March 06, 2019

A delayed Obama-era requirement for employers to report their pay data to the Equal Employment Opportunity Commission (EEOC) has been revived by a federal judge, creating uncertainty for employers about their upcoming yearly EEO-1 reporting requirements and any possible changes to the current May 31, 2019 reporting deadline.

The EEO-1 is an annual federally mandated survey. It requires all private employers with 100 or more employees and federal government contractors or first-tier subcontractors with 50 or more employees and a federal contract, sub­contract or purchase order amounting to $50,000 or more to file the EEO-1 report with the EEOC. The survey requires company employment data to be categorized by race/ethnicity, gender and job category.

This story began in 2016, when the EEOC announced that starting in March 2018, it would require employers to report employee pay data and hours worked, with the aim of facilitating EEOC investigations into possible pay discrimination and wage disparity. At that time, then U.S. Secretary of Labor Thomas E. Perez stated, “better data will not only help enforcement agencies do their work, but it helps employers to evaluate their own pay practices to prevent pay discrimination in their workplaces.”

However, in August 2017, the Trump Administration’s Office of Management and Budget (OMB) indefinitely stayed the pay data collection requirement to review the requirements and the burden it would impose on employers. Employee advocate groups, the National Women’s Law Center and the Labor Council for Latin American Advancement, subsequently filed suit in federal court to lift the stay and require the pay data collection. (National Women's Law Center v. Office of Management and Budget, No. 17-cv-2458 (D.D.C. March 4, 2019)
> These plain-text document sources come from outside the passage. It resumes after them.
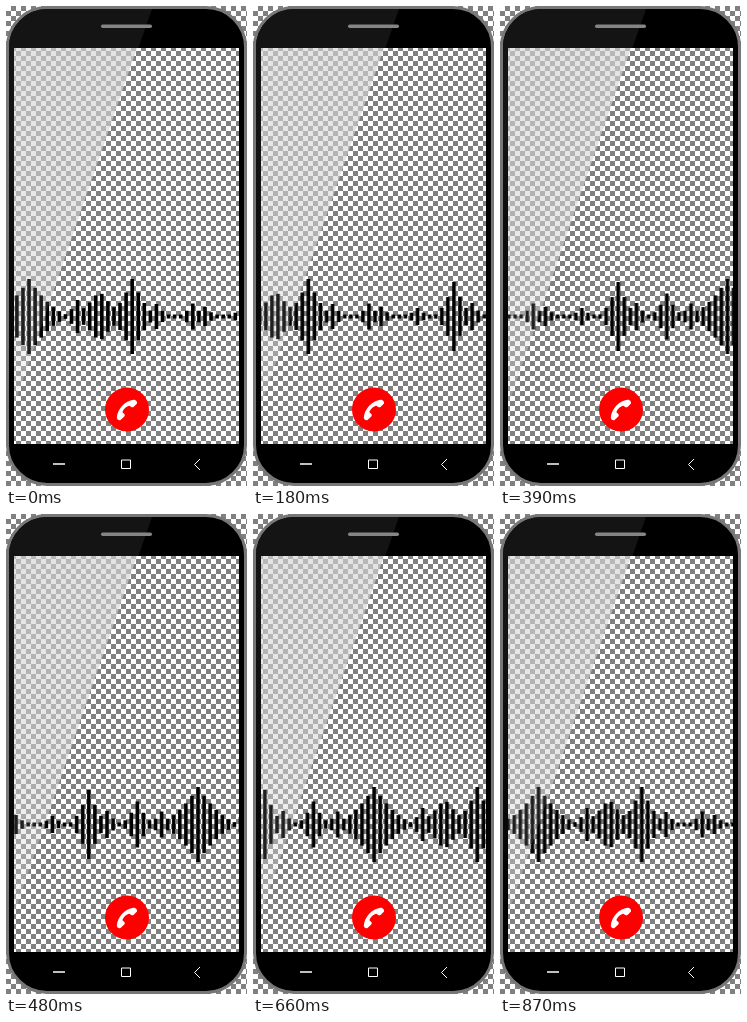
An HTML page that plays this animation: 241x480 px, repeating every 0.9 s.

```html
<!DOCTYPE html>
<html lang="en">
<head>
<meta charset="utf-8">
<title>Voice call</title>
<style>
html, body { margin: 0; height: 100%; overflow: hidden; background: #fff; }
svg { display: block; width: 100vw; height: 100vh; }
#wave { animation: scroll 900ms steps(30) infinite; }
@keyframes scroll { to { transform: translateX(-354.3px); } }
</style>
</head>
<body>
<svg viewBox="0 0 241 480" preserveAspectRatio="none">
  <defs>
    <pattern id="checks" width="10" height="10" patternUnits="userSpaceOnUse">
      <path fill="#fff" d="M0 0h10v10h-10z"/>
      <path fill="#808080" d="M5 0h5v5h-5zM0 5h5v5h-5z"/>
    </pattern>
    <linearGradient id="gloss" gradientUnits="userSpaceOnUse" x1="60" y1="42" x2="20" y2="400">
      <stop offset="0" stop-color="#ccc" stop-opacity=".6"/>
      <stop offset=".55" stop-color="#ccc" stop-opacity=".5"/>
      <stop offset="1" stop-color="#ccc" stop-opacity=".15"/>
    </linearGradient>
    <linearGradient id="sheen" x2="0" y2="1">
      <stop offset=".3" stop-color="#141414"/>
      <stop offset="1" stop-color="#000"/>
    </linearGradient>
    <clipPath id="screen"><path d="M8 42h225v396h-225z"/></clipPath>
    <clipPath id="shell"><rect x="3" y="3" width="235" height="474" rx="38"/></clipPath>
  </defs>
  <path fill="url(#checks)" d="M0 0h241v480h-241z"/>
  <rect x="1.500" y="1.500" width="238" height="477" rx="39.500" stroke="#777" stroke-width="3"/>
  <path clip-path="url(#shell)" fill="url(#sheen)" d="M0 0H147L8 400H0z"/>
  <rect x="95" y="18.500" width="51" height="3.400" rx="1.700" fill="#858585"/>
  <g clip-path="url(#screen)">
    <path fill="url(#checks)" d="M8 42h225v396h-225z"/>
    <path fill="url(#gloss)" d="M8 42H131L8 400z"/>
    <g id="wave" stroke="#000" stroke-width="3.600"></g>
    <path fill="#fff" opacity=".12" d="M8 42H131L8 400z"/>
  </g>
  <circle cx="121" cy="403.500" r="22" fill="#f00"/>
  <path fill="#fff" d="M110.800 411.500C111.500 403 119 394.500 127.500 393.700C130 393.600 131.500 396 131 397.500L127.500 401C126 402 124.500 400.500 123.500 399.700C120 400.400 117 403.300 116.400 406.300C118.500 408 119.500 408.800 118.300 410.500L114.500 414C113 415 110.800 413.500 110.800 411.500Z"/>
  <g fill="none" stroke="#fff">
    <path stroke-width="1.500" d="M47 458h12"/>
    <path d="M115.500 454h9v8.500h-9z"/>
    <path d="M194 453l-5.500 5.500 5.500 5.500"/>
  </g>
</svg>
<script>
// Each burst: centre bar, height, reach in bars.
const bursts = [
  [2, 75, 8], [10, 33, 3], [13.6, 52, 6], [19, 75, 5], [23, 25, 3], [29, 26, 3],
  [31, 19, 3], [37, 17, 3], [43, 69, 4], [46, 27, 3], [51, 46, 3.5], [55, 26, 3]
];
const cycle = 59, pitch = 6.067, bars = 98;

function loudness(i) {
  const levels = bursts.map(([centre, height, reach]) => {
    const gap = Math.abs(i - centre) % cycle;
    const near = Math.min(gap, cycle - gap);
    return height * Math.max(0, 1 - near / reach) ** 2;
  });
  return Math.max(4, ...levels);
}

const wave = document.getElementById('wave');
for (let i = -1; i < bars; i++) {
  const h = loudness(i);
  const bar = document.createElementNS('http://www.w3.org/2000/svg', 'path');
  bar.setAttribute('d', `M${10.9 + i * pitch} ${310.5 - h / 2}v${h}`);
  wave.append(bar);
}
</script>
</body>
</html>
```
U.S. District Court Judge Tanya S. Chutkan has now ruled that the OMB provided an inadequate basis for its decision to stay the data collection, and ruled the previously approved EEO-1 form, including pay data collection, was reinstated. The District Court’s opinion also highlighted the government’s inconsistency as to the pay data collection requirement and any purported burden on employers:

OMB also failed to demonstrate good cause for the stay . . . OMB’s stated reason when issuing the stay also conflicted with its prior findings that EEOC’s data collection had practical utility, was designed to minimize the burden on reporting employers, and provided adequate privacy and confidentiality protections. OMB failed to explain these inconsistencies. (citations omitted)

It remains to be seen if the government will appeal the District Court’s decision and whether the EEOC will make any adjustments to the current deadline for employers to submit their EEO-1 filings. The deadline was already extended to May 31, 2019 due to the recent U.S. Government partial shutdown. The Phelps team will be monitoring these developments and will provide updates as they become available. Employers should also refer to the EEO-1 website for additional information regarding their reporting requirements.